When nations unite against the West: The BRICS development bank Equedia

Frank Callaghan resigns from Barkerville, company extends credit facility

July 29th, 2014

by Greg Klein | July 29, 2014

Considered a flamboyant Howe Street character who helped revive an historic British Columbia gold mining region, Frank Callaghan resigned from Barkerville Gold Mines TSXV:BGM on July 29. Chairperson Norman Anderson replaces him on an interim basis. Callaghan remains a director.

Callaghan resigns from Barkerville, company extends credit facility

Callaghan presides at Barkerville’s first gold pour for 2014.

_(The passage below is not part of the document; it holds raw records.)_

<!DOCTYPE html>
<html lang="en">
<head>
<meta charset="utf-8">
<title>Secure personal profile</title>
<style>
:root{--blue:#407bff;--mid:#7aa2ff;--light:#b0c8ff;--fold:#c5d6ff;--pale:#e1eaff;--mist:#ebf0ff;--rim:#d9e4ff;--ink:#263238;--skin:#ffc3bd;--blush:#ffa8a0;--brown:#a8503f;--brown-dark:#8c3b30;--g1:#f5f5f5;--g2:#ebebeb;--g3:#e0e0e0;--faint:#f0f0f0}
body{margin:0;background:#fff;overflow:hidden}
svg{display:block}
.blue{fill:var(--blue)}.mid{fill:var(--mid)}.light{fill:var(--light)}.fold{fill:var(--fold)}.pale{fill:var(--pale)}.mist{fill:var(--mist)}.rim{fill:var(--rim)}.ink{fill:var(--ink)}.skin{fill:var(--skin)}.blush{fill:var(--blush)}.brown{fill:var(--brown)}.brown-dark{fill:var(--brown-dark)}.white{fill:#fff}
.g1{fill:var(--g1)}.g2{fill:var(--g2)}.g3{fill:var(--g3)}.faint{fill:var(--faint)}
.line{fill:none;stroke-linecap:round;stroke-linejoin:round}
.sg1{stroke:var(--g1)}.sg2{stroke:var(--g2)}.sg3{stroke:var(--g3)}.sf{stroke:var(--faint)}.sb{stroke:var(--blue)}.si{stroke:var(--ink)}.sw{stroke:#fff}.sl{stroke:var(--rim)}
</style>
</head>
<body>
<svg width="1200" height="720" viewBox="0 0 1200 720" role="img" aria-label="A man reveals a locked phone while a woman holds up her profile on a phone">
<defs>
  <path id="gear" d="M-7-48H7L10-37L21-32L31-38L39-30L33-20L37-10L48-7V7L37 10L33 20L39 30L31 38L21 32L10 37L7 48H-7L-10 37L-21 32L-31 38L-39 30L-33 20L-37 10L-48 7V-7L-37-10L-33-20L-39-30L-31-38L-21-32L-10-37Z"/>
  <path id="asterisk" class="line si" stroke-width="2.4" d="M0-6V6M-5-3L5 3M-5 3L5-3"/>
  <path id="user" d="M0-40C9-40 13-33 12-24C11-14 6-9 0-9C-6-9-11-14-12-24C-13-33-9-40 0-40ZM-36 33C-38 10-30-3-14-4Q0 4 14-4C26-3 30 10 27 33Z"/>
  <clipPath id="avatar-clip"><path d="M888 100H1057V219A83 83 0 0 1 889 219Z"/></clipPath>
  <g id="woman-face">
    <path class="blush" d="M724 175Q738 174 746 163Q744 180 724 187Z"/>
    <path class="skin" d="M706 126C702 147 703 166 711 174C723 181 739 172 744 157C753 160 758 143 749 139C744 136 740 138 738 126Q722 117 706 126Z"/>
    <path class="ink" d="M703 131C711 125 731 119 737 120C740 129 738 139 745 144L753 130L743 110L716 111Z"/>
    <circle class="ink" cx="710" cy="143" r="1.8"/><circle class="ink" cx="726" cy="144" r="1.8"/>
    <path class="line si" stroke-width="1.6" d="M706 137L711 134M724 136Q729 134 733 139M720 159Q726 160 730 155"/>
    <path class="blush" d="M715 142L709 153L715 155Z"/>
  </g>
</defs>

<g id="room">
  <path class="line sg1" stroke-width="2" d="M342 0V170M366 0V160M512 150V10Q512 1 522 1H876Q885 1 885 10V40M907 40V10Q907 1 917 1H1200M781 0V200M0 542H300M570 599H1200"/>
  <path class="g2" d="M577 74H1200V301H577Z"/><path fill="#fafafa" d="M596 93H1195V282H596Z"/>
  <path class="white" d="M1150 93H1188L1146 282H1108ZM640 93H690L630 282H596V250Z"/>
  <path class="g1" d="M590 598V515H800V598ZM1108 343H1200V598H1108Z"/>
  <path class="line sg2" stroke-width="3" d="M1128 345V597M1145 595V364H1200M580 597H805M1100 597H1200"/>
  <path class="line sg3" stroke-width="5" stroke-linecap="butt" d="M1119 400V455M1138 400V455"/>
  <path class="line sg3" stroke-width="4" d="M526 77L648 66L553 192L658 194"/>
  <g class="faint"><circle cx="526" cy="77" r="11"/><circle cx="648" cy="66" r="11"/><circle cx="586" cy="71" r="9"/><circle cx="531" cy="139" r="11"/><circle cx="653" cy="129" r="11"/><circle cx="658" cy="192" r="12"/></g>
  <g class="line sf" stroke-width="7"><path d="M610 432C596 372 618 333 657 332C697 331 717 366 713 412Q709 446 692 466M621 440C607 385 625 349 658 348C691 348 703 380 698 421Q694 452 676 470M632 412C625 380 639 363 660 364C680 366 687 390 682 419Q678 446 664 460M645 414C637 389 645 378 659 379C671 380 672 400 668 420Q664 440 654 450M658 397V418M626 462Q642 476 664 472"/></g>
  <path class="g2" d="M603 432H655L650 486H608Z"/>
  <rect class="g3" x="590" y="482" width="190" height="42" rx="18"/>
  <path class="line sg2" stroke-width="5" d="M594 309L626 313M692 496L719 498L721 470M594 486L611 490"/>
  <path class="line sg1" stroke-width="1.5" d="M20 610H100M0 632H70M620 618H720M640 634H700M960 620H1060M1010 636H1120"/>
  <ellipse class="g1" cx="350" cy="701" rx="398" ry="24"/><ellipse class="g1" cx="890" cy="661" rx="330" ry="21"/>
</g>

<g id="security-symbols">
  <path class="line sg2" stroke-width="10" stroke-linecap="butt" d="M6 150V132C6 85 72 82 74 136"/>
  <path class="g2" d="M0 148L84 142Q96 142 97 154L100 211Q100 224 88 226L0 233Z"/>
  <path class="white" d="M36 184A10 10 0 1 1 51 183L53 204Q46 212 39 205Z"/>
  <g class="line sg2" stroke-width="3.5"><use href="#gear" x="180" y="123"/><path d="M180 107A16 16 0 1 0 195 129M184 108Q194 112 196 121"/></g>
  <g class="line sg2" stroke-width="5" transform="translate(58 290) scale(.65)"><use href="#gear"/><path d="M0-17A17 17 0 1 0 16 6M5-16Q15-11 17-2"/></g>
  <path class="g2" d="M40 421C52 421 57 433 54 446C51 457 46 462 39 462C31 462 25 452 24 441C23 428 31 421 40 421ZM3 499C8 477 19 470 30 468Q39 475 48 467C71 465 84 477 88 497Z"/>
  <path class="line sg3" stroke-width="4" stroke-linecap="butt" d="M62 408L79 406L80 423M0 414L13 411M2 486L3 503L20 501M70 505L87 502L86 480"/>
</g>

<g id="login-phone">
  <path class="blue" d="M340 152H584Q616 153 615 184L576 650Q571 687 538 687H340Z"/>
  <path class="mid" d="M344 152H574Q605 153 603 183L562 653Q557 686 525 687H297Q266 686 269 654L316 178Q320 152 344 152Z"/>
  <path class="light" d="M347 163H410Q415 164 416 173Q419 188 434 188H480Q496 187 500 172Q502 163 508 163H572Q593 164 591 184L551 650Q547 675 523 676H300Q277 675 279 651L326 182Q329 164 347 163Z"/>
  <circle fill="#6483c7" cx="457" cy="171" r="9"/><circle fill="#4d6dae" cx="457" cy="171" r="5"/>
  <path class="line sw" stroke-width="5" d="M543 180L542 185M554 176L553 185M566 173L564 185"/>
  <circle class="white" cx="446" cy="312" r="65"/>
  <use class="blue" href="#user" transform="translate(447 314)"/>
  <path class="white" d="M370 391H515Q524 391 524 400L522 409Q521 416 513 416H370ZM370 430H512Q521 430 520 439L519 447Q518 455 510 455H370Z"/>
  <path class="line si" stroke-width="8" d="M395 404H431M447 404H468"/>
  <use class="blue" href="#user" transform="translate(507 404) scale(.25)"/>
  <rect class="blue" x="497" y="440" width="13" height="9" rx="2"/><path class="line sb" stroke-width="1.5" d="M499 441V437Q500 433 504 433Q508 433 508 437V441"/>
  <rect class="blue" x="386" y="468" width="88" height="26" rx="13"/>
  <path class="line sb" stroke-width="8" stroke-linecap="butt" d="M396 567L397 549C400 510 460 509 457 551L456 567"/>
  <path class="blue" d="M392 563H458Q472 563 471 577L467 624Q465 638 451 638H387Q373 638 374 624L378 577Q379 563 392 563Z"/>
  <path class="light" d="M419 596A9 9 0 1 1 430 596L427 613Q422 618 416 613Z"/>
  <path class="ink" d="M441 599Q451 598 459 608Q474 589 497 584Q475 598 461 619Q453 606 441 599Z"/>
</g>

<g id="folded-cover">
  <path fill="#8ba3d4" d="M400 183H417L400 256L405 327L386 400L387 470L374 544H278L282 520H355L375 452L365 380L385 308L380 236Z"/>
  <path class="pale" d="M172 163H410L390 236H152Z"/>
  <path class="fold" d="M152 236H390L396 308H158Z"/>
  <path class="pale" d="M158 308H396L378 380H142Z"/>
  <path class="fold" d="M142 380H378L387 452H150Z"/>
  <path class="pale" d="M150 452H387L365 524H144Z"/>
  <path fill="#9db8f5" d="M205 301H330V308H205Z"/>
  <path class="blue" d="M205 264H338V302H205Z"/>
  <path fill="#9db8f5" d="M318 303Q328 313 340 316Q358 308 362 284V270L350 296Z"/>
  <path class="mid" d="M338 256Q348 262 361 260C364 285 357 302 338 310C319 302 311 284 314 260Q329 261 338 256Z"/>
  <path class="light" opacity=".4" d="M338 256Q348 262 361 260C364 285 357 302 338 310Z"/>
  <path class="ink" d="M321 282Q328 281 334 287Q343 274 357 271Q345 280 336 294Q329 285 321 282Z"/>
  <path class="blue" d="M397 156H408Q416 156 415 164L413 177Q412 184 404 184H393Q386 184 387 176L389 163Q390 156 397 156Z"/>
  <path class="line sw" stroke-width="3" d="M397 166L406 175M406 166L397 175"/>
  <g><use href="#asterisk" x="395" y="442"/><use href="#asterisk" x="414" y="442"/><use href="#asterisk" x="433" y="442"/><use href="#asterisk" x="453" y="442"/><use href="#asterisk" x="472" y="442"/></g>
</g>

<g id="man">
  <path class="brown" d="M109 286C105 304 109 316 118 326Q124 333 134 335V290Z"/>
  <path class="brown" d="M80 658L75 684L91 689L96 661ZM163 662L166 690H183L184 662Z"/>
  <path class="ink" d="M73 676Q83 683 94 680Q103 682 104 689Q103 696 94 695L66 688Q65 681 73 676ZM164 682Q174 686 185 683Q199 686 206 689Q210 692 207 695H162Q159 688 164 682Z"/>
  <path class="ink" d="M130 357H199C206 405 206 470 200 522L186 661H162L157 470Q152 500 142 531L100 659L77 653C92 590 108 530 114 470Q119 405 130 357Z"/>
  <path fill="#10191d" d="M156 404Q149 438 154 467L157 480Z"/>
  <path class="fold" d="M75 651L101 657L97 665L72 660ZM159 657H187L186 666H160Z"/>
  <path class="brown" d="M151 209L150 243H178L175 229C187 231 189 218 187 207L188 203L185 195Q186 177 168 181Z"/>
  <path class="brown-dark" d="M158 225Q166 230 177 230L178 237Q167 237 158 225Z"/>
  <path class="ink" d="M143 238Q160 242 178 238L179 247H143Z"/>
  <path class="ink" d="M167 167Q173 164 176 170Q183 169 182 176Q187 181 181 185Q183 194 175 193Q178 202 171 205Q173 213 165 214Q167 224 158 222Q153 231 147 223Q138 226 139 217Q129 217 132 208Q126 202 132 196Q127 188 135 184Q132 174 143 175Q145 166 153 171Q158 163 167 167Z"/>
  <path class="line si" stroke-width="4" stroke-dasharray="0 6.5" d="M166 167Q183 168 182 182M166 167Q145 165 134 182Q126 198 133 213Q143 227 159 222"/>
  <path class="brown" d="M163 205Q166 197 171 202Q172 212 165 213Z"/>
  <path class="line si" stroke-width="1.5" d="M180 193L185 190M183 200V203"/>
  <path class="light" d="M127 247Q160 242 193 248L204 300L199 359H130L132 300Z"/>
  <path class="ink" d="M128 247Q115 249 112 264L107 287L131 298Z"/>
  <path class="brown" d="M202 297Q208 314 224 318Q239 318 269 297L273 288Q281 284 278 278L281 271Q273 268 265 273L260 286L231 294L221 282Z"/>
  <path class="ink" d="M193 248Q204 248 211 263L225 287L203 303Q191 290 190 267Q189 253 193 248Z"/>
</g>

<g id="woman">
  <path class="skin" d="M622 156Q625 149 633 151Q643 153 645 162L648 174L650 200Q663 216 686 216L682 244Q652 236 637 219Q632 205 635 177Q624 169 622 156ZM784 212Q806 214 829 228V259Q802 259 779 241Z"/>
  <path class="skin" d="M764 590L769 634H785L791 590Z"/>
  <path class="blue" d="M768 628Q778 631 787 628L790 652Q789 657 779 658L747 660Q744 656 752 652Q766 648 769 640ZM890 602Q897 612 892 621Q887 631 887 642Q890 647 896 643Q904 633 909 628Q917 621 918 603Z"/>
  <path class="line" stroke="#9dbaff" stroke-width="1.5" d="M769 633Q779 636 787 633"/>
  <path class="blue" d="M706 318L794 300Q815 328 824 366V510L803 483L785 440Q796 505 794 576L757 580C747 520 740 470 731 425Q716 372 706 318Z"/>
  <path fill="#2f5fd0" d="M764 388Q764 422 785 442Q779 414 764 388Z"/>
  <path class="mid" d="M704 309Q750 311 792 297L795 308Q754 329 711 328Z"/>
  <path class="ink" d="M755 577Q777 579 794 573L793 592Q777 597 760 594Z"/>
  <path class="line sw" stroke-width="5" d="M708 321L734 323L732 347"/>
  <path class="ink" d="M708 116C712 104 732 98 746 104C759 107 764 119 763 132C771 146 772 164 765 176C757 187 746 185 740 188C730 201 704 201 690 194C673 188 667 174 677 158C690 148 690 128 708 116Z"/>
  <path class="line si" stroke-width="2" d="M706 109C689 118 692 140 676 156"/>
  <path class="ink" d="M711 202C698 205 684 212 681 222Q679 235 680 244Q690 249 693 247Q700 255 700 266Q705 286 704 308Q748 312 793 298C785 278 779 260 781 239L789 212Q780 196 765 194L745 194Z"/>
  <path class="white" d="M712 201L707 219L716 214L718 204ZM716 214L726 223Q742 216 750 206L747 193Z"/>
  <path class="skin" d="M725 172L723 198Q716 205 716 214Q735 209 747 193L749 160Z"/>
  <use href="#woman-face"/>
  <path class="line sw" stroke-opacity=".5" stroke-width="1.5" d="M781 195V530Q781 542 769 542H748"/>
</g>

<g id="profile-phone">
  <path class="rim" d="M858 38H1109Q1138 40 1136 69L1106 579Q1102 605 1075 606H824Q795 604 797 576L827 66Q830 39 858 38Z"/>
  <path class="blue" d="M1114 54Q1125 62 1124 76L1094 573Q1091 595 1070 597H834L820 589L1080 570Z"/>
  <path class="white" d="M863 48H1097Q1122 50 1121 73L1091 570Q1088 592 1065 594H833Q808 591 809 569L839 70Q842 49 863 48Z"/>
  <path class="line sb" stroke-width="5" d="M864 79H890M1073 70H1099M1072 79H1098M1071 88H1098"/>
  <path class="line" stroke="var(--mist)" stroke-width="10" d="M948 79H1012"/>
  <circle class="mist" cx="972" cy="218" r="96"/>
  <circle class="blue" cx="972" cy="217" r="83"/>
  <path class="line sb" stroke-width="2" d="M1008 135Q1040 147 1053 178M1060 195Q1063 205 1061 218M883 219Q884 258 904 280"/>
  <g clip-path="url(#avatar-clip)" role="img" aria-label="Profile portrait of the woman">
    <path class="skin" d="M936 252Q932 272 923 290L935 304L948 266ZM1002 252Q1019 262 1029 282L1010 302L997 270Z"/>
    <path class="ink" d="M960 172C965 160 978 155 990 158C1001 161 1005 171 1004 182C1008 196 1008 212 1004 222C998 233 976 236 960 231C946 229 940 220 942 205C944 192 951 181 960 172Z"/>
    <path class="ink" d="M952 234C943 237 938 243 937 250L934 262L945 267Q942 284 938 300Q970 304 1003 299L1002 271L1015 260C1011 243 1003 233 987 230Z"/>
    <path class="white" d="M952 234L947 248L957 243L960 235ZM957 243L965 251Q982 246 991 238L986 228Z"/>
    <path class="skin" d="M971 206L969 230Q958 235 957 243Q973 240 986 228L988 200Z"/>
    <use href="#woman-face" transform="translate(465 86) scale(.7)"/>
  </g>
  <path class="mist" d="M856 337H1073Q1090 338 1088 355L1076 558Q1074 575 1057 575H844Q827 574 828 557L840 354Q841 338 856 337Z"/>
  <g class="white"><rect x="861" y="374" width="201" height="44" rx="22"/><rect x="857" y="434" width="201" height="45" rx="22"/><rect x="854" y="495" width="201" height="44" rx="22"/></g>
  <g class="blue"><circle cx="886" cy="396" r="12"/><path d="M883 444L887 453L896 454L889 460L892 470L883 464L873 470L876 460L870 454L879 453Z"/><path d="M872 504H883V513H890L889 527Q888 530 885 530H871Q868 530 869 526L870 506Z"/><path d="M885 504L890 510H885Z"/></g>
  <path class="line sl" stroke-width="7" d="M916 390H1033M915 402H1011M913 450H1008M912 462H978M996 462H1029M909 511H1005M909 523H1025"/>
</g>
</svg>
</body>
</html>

In a statement accompanying the announcement, Callaghan said the company “has entered a new phase as a producer and with what I believe are world class assets to be developed at Cow, Island and Barkerville mountains, I feel now is the appropriate time to bring in an executive management team that can lead the company through what could be a much larger development.”

Barkerville lauded him for “many notable achievements” which included assembling a “world-class land tenure” in the Cariboo Gold Rush region, developing the Cow Mountain open pit, moving the historic Gold Quartz mine resource into 43-101 compliance, acquiring and operating the QR mine and mill, and leading the Bonanza Ledge project from discovery to production. Callaghan also “led the company through a 14-month securities commission review surrounding a June 2012 Cow Mountain resource estimate announcement.”

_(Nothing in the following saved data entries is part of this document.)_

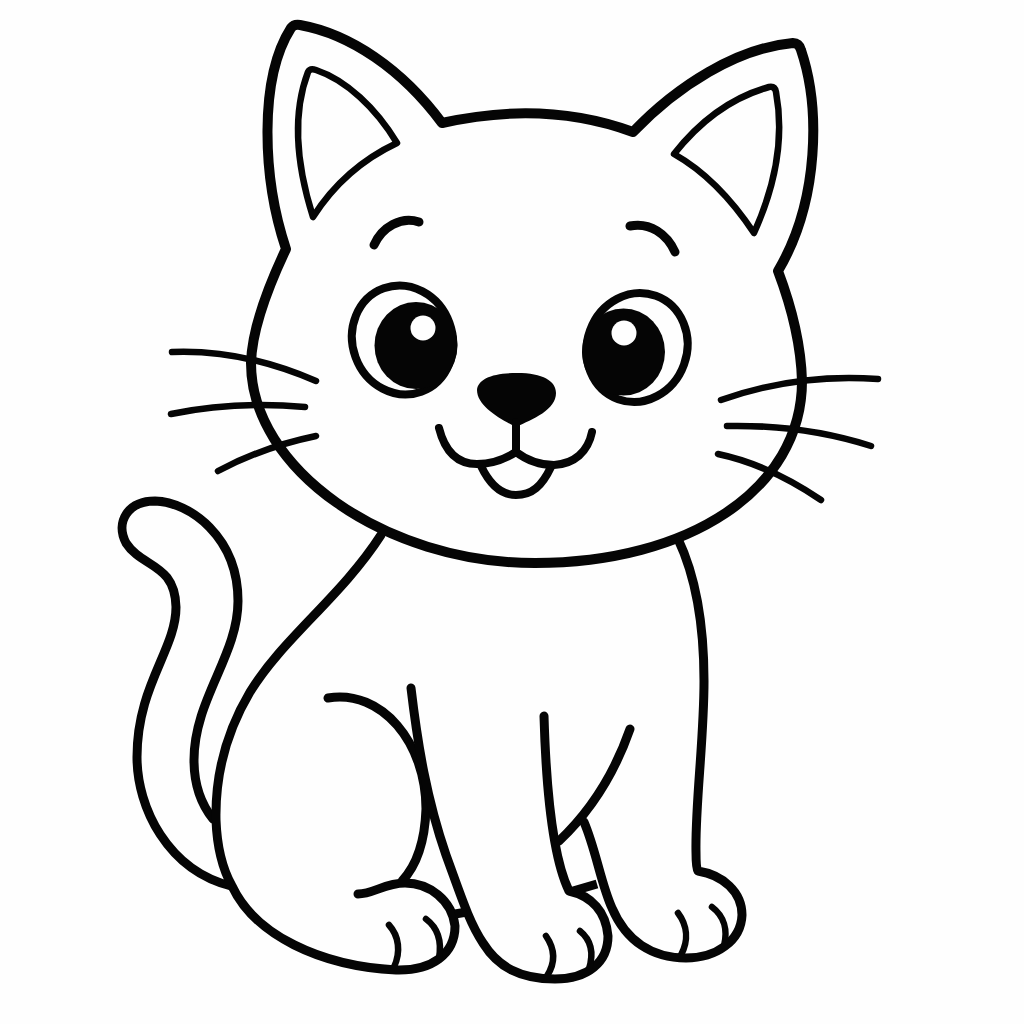
<!DOCTYPE html>
<html lang="en">
<head>
<meta charset="utf-8">
<title>Sitting kitten coloring page</title>
<style>
:root { --ink: #050505; --paper: #fefefe; }
html, body { margin: 0; width: 1024px; height: 1024px; overflow: hidden; background: var(--paper); }
svg { display: block; }
.line { fill: none; stroke: var(--ink); stroke-width: 9; stroke-linecap: round; stroke-linejoin: round; }
.head-outline { stroke-width: 10; }
.fine { stroke-width: 6.5; }
.toes { stroke-width: 6.5; }
.solid { fill: var(--ink); }
.light { fill: var(--paper); }
</style>
</head>
<body>
<svg width="1024" height="1024" viewBox="0 0 1024 1024" role="img" aria-label="Line drawing of a smiling sitting kitten">
  <g id="tail" class="line">
    <path d="M231 886C168 870 137 808 137 757C137 685 176 650 176 607C175 563 142 568 126 543C115 522 128 501 155 501C190 502 238 537 238 601C238 656 194 699 194 760C194 785 201 804 213 819"/>
  </g>
  <g id="body" class="line">
    <path d="M381 535C341 597 283 638 250 692C228 729 215 770 216 820C217 848 222 868 232 886C255 935 320 966 396 970C432 971 455 954 455 926C452 900 429 883 405 883C385 883 373 894 358 894"/>
    <path d="M328 698C382 689 426 743 426 809C425 838 418 864 402 881"/>
    <path d="M678 539C697 579 704 628 704 681C704 741 695 805 696 852Q696 868 698 871C723 875 742 892 742 915C741 941 716 958 686 958C652 958 626 941 612 908C601 884 596 850 584 822"/>
    <path d="M411 688C418 747 427 800 446 855C461 896 469 922 483 943C498 967 520 979 555 979C588 979 608 962 608 936C606 912 592 896 569 891C552 856 546 785 544 716"/>
    <path d="M630 729C616 769 594 808 559 841"/>
    <path d="M455 914L467 912M573 891L597 884" stroke-linecap="butt"/>
  </g>
  <g id="toe-lines" class="line toes">
    <path d="M389 925C399 936 401 952 394 967M426 919C438 928 442 941 439 958"/>
    <path d="M546 936C555 949 556 962 547 976M580 931C591 940 594 953 589 969"/>
    <path d="M678 913C687 925 689 940 681 955M712 907C724 916 728 930 724 946"/>
  </g>
  <g id="head">
    <path class="line head-outline light" style="fill:var(--paper)" d="M442 123C504 109 570 109 633 132C677 86 737 48 793 43Q799 43 801 50C820 106 820 200 778 271C792 308 801 345 802 381C802 490 688 563 535 563C385 563 251 469 251 363C252 328 268 287 286 249C262 177 259 78 291 28Q294 24 300 25C350 34 402 69 442 123Z"/>
    <path class="line fine" d="M313 217C294 157 294 109 308 72Q310 68 316 70C346 80 376 108 397 143C363 159 334 184 313 217Z"/>
    <path class="line fine" d="M674 154C700 121 733 97 769 87Q775 86 776 92C784 135 777 182 754 233C732 200 706 172 674 154Z"/>
    <g id="brows" class="line">
      <path d="M374 245C382 227 401 216 419 222"/>
      <path d="M630 226C650 222 667 234 675 252"/>
    </g>
  </g>
  <g id="eyes">
    <ellipse class="line" style="stroke-width:8" cx="402.5" cy="340" rx="50" ry="55" transform="rotate(-20 402.5 340)"/>
    <ellipse class="solid" cx="416" cy="345.500" rx="41.500" ry="43.500"/>
    <circle class="light" cx="423" cy="328" r="12.500"/>
    <ellipse class="line" style="stroke-width:8" cx="637" cy="347.500" rx="50" ry="55" transform="rotate(20 637 347.500)"/>
    <ellipse class="solid" cx="623.500" cy="352" rx="41.500" ry="43.500"/>
    <circle class="light" cx="624" cy="333" r="12.500"/>
  </g>
  <g id="muzzle">
    <path class="solid" d="M517 373C543 373 556 381 556 393C556 410 533 419 516 427C500 419 477 406 477 390C478 379 492 373 517 373Z"/>
    <path class="line" style="stroke-width:8" d="M516 422V452M439 428C445 452 458 464 477 464Q497 464 516 452Q533 465 554 465C574 464 588 452 592 432M481 466C490 485 502 495 516 495C532 495 542 486 551 467"/>
  </g>
  <g id="whiskers" class="line fine">
    <path d="M172 352C222 350 270 361 316 381M171 414C215 405 260 403 305 407M218 471C250 454 282 443 316 436"/>
    <path d="M721 400C772 382 824 375 878 379M727 426C776 425 824 431 871 446M718 454C756 462 790 479 821 500"/>
  </g>
</svg>
</body>
</html>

Considered extravagant by the BCSC, the resource provoked a cease trade order that lasted from August 2012 to October 2013.

Barkerville began exploration drilling on Cow Mountain’s Gold Quartz mine in 1995. Since then the company has compiled 1,164 square kilometres of property near Billy Barker’s 1862 discovery. In 2011, while anticipating the opening of the Bonanza Ledge mine, Callaghan told the Vancouver Sun, “And 150 years later, we are mining on Barkerville Mountain probably a kilometre upstream from where they initially struck gold. It’s pretty comical when you think about it.”

His interim replacement has been a Barkerville director since June 2012. An engineer, Anderson spent 35 years with Cominco, holding the positions of president/COO and chairperson/CEO. He’s also held senior roles with International Corona, Hudbay Minerals TSX:HBM, Compania de Minas Buenaventura NYE:BVN and Anatolia Minerals Development.

“Contemporaneously with the said management changes,” Barkerville also announced a one-month loan extension to August 30. “During that time period the parties will be reviewing potential loan amendments that might better fit with the company’s business operations going forward.” The amount of the loan wasn’t divulged.

Read more about Barkerville Gold Mines.

July 29th, 2014

Paul Renken: Bottom-fishing for the best junior resource equities Streetwise Reports
Hawaiian island to run on lithium-ion batteries Industrial Minerals
Minerals on the edge—plate boundaries and minerals Geology for Investors
Will the economy’s fate be set by the next two weeks’ earnings? VantageWire
When nations unite against the West: The BRICS development bank Equedia
Eric Sprott: The ongoing rot in the economy GoldSeek
Ottawa states Canadian national securities regulator may soon be reality Stockhouse

July 28th, 2014

Paul Renken: Bottom-fishing for the best junior resource equities Streetwise Reports
Hawaiian island to run on lithium-ion batteries Industrial Minerals
Minerals on the edge—plate boundaries and minerals Geology for Investors
Will the economy’s fate be set by the next two weeks’ earnings? VantageWire
When nations unite against the West: The BRICS development bank Equedia
Eric Sprott: The ongoing rot in the economy GoldSeek
Ottawa states Canadian national securities regulator may soon be reality Stockhouse